SCHOOL MEANS MORE THAN JUST THREE Rs
Will future high school athletes get more practice at bake sales than batting? At car washes than buckets? At recycling cans than running for touchdowns?
Do we want to privatize junior high and high school sports in the same way we are considering privatizing air traffic control, Social Security and school cafeterias, liquor sales, public lands and prisons, national parks and nursery schools, water even?
The battle over privatization is on. A recent front page story in The Observer (Baseball, strike for Enterprise schools? Jan. 6) discusses a cooperative agreement between Enterprise and Joseph school districts to offer privately funded baseball. Enterprise's golf and track programs are already funded privately. And Sports Editor Pierre LaBossierre's column on Thursday discusses the La Grande School District's decision, with Oregon's economy sagging and tax revenues declining, to cut funding for middle school sports, with the Optimists stepping up to manage the program for the next year. Then what?

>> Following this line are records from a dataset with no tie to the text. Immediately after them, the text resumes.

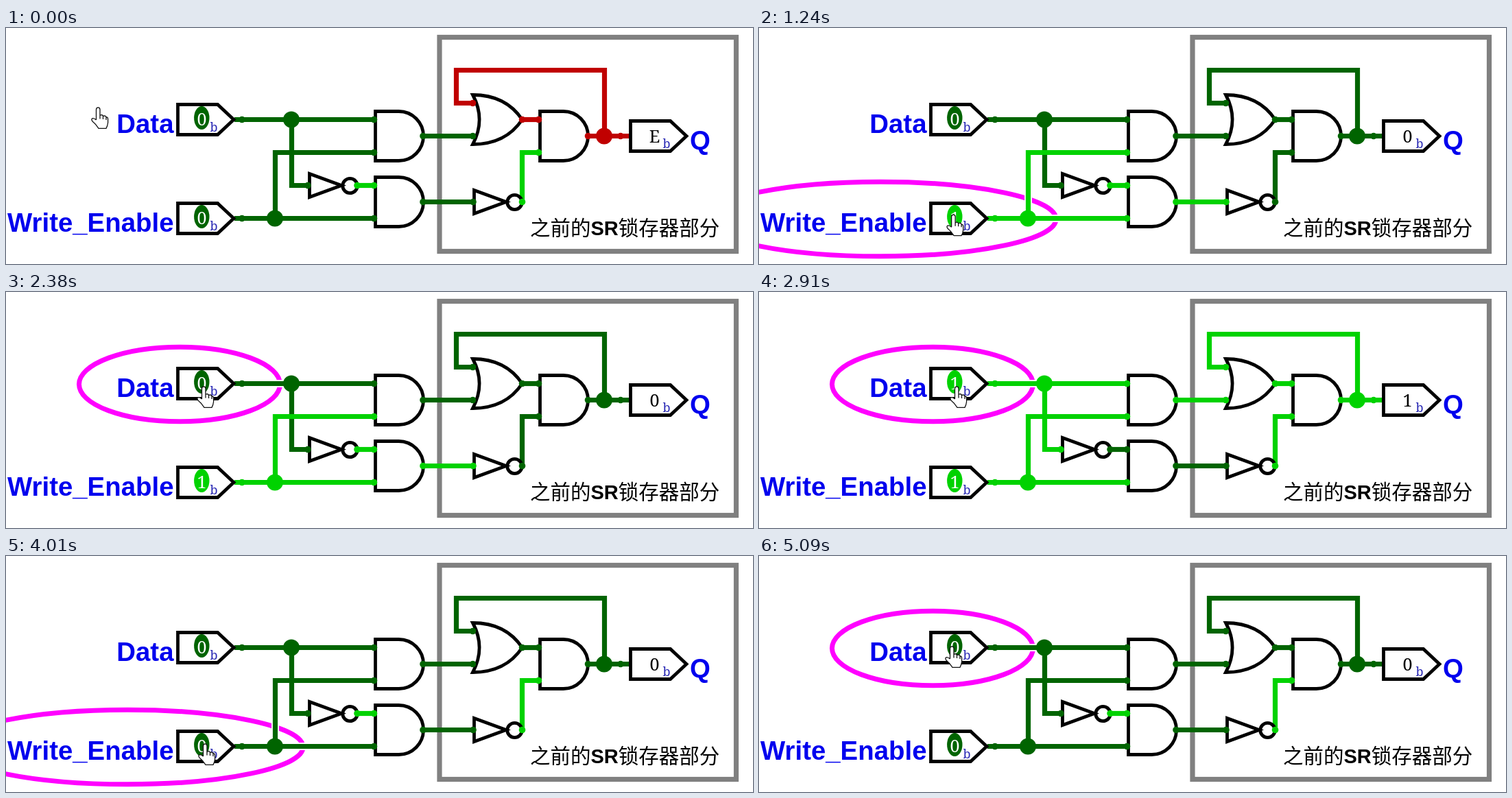
An HTML page for the animation above (5.89 s loop, 1089x344 px).

```html
<!DOCTYPE html>
<html lang="zh">
<head>
<meta charset="utf-8">
<style>
  html, body { margin: 0; width: 100%; height: 100%; overflow: hidden; background: #fff; }
  svg { display: block; width: 100vw; height: 100vh; }
  .net path, .halo { fill: none; stroke-width: 7.2; }
  .halo { stroke: #fff; stroke-width: 11; }
  .net circle { stroke: none; }
  .part { fill: none; stroke: #000; stroke-width: 4.8; }
  .ring { fill: none; stroke: #f0f; stroke-width: 7; }
  .name { font: bold 38.4px "Liberation Sans", Arial, sans-serif; fill: #00e; }
  .note { font: 500 29.5px "Noto Sans CJK SC", "Noto Sans CJK", sans-serif; }
  .note tspan { font: bold 29px "Liberation Sans", Arial, sans-serif; }
  .bit { font: 200 25px "Noto Serif", serif; text-anchor: middle; }
  .unit { font: 200 18px "Noto Serif", serif; text-anchor: middle; fill: #2828b4; }
</style>
</head>
<body>
<svg viewBox="0 0 1089 344">
  <defs>
    <path id="and" class="part" d="M538.5 121.5H572.5A36 36 0 0 1 572.5 193.5H538.5Z"/>
    <g id="not" class="part">
      <path d="M442.5 212.5V246.5L489 229.5Z"/>
      <circle cx="501.5" cy="230" r="10.7"/>
    </g>
    <path id="pin" class="part" d="M250.5 111.5H308.5L332 133.5L308.5 155.5H250.5Z"/>
  </defs>
  <rect x="632" y="13.5" width="432.5" height="312" fill="none" stroke="#808080" stroke-width="7.2"/>
  <ellipse class="ring" id="ringD" cx="253" cy="134.5" rx="146.5" ry="54.3"/>
  <ellipse class="ring" id="ringW" cx="177" cy="278.5" rx="256" ry="54.3"/>
  <path class="halo" d="M344 133.5H537M344 277.5H537M392.5 277.5V185"/>
  <g id="lines"></g>
  <use href="#and"/>
  <use href="#and" y="96"/>
  <use href="#and" x="240"/>
  <use href="#not"/>
  <use href="#not" x="240" y="24"/>
  <path class="part" d="M752.5 133.5Q728.5 97.5 680.5 97.5Q699.7 133.5 680.5 169.5Q728.5 169.5 752.5 133.5Z"/>
  <use href="#pin"/>
  <use href="#pin" y="144"/>
  <use href="#pin" x="660" y="24"/>
  <g id="dots"></g>
  <ellipse id="ovalD" cx="285.3" cy="131" rx="11.2" ry="17"/>
  <ellipse id="ovalW" cx="285.3" cy="275" rx="11.2" ry="17"/>
  <text class="bit" id="bitD" x="285.5" y="141.5" fill="#fff"></text>
  <text class="bit" id="bitW" x="285.5" y="285.5" fill="#fff"></text>
  <text class="bit" id="bitQ" x="945.5" y="167"></text>
  <text class="unit" x="303" y="150.5">b</text>
  <text class="unit" x="303" y="294.5">b</text>
  <text class="unit" x="963" y="174.5">b</text>
  <text class="name" x="244.5" y="153" text-anchor="end">Data</text>
  <text class="name" x="244.5" y="297" text-anchor="end">Write_Enable</text>
  <text class="name" x="997" y="177">Q</text>
  <text class="note" x="764" y="302">之前的<tspan>SR</tspan>锁存器部分</text>
  <path id="hand" fill="#fff" stroke="#111" stroke-width="1.3" stroke-linejoin="round"
    d="M131.5 134V119Q131.5 115.8 134.3 115.8Q137 115.8 137 119V127.5Q140.5 125.5 141.5 128.5Q145 127 146 130Q148.6 129.5 148.6 133V138Q148 143 146 146.3H135Q131 140 126 136Q123.5 132.5 126.5 131.6Q129 131.5 131.5 134M137 127V132.5M141.5 128.5V133M146 130V134"/>
</svg>
<script>
const LOOP = 5890, TICK = 67.5;
const COLORS = { 0: '#006400', 1: '#00d200', E: '#c00000' };

// net: [wire path, dots as x, y, radius]
const nets = {
  d: ['M333 133.5H537M416.5 133.5V229.5H440',
    [[344, 133.5], [416, 133.5, 12], [536.5, 133.5], [440, 229.5]]],
  w: ['M333 277.5H537M392.5 277.5V181.5H537',
    [[344, 277.5], [392, 277.5, 12], [536.5, 181.5], [536.5, 277.5]]],
  notD: ['M512 229.5H537', [[512, 229.5], [536.5, 229.5]]],
  set: ['M608 157.5H681', [[608, 157.5], [680.5, 157.5]]],
  reset: ['M608 253.5H681', [[608, 253.5], [681, 253.5]]],
  keep: ['M752.5 253.5V181.5H777', [[752.5, 253.5], [776.5, 181.5]]],
  or: ['M752.5 133.5H777', [[752.5, 133.5], [776.5, 133.5]]],
  q: ['M848 157.5H909M872.5 157.5V61.5H656.5V109.5H681',
    [[848.5, 157.5], [872, 157.5, 12], [896, 157.5], [680.5, 109.5]]],
};

// time, Data, Write_Enable, Q, ringed input
const states = [
  [0, 0, 0, 'E', ''],
  [900, 0, 1, 0, 'W'],
  [1920, 1, 1, 1, 'D'],
  [2250, 0, 1, 0, 'D'],
  [2780, 1, 1, 1, 'D'],
  [3130, 0, 1, 0, 'D'],
  [3740, 0, 0, 0, 'W'],
  [4560, 1, 0, 0, 'D'],
  [4960, 0, 0, 0, 'D'],
];

// time, x, y of the pointer relative to its start
const stops = [
  [0, 0, 0], [540, 167, 157], [670, 167, 157], [810, 149, 160], [1150, 149, 160],
  [1820, 154, 22], [3190, 154, 22], [3510, 160, 140], [3645, 156, 158],
  [3980, 156, 158], [4455, 147, 16], [LOOP, 147, 16],
];

const $ = id => document.getElementById(id);
const smooth = p => p * p * (3 - 2 * p);

function addNet(layer, markup) {
  const g = document.createElementNS('http://www.w3.org/2000/svg', 'g');
  g.setAttribute('class', 'net');
  g.innerHTML = markup;
  $(layer).append(g);
  return g;
}

const groups = {};
for (const [key, [path, dots]] of Object.entries(nets)) {
  groups[key] = [
    addNet('lines', `<path d="${path}"/>`),
    addNet('dots', dots.map(([x, y, r = 4.8]) => `<circle cx="${x}" cy="${y}" r="${r}"/>`).join('')),
  ];
}

function showState([, d, w, q, ring]) {
  const set = d & w, reset = (1 - d) & w;
  const values = { d, w, notD: 1 - d, set, reset, keep: 1 - reset, or: set || q, q };
  for (const [key, value] of Object.entries(values)) {
    for (const g of groups[key]) {
      g.setAttribute('stroke', COLORS[value]);
      g.setAttribute('fill', COLORS[value]);
    }
  }
  $('ovalD').setAttribute('fill', COLORS[d]);
  $('ovalW').setAttribute('fill', COLORS[w]);
  $('bitD').textContent = d;
  $('bitW').textContent = w;
  $('bitQ').textContent = q;
  for (const name of 'DW') $('ring' + name).style.display = ring === name ? '' : 'none';
}

function moveHand(t) {
  const i = stops.findIndex(s => s[0] > t);
  const [t0, x0, y0] = stops[i - 1], [t1, x1, y1] = stops[i];
  const p = smooth((t - t0) / (t1 - t0));
  $('hand').setAttribute('transform', `translate(${x0 + (x1 - x0) * p} ${y0 + (y1 - y0) * p})`);
}

let shown;
function draw() {
  const t = performance.now() % LOOP;
  const state = states.findLast(s => s[0] <= t);
  if (state !== shown) showState(shown = state);
  moveHand(Math.floor(t / TICK) * TICK);
  requestAnimationFrame(draw);
}
draw();
</script>
</body>
</html>
```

It's sad that high school and middle school sports programs have come to this, and we salute those who have stepped in to save these essential programs.
Privatization on its face sounds great. Save the taxpayer loads of money. Run things more efficiently. In reality, some towns find people to step up, other towns do not. Take the referendum in Burns to fund high school sports, which failed, at a time when sports is putting Burns on the map with quarterback Kellen Clemens starring at the University of Oregon.
Face it, there is much more to education than the three Rs. Extracurricular activities from band and theater to sports and cheerleading also play important roles in teaching children crucial lessons in life: sportsmanship, team play, leadership. Athletes learn how to handle losses and victories gracefully, and that translates into success as adults.
If Measure 30 fails on Feb. 3, it is one more symptom of the collapse of the common good. The defeat would put local high school sports in jeopardy, with more privatization following. Fewer sporting opportunities would translate into fewer leaders, fewer men and women of character and confidence, fewer community builders. It's one reason that in the long run, a vote for Measure 30 would save the taxpayer money.
GET EDUCATED ON 30
Don't let someone else decide Measure 30 for you. The temporary tax hike will be on Oregon's ballot Feb. 3. The Voters' Pamphlet that will be arriving soon includes 75 arguments pro and con.
And although the local forum on Measure 30 fell through because of the weather and too many schedule conflicts to reschedule, there is an alternative. Oregon Public Broadcasting will present a program on Measure 30 at 8 p.m. Wednesday.
Get the facts, weigh them carefully and make up your own mind.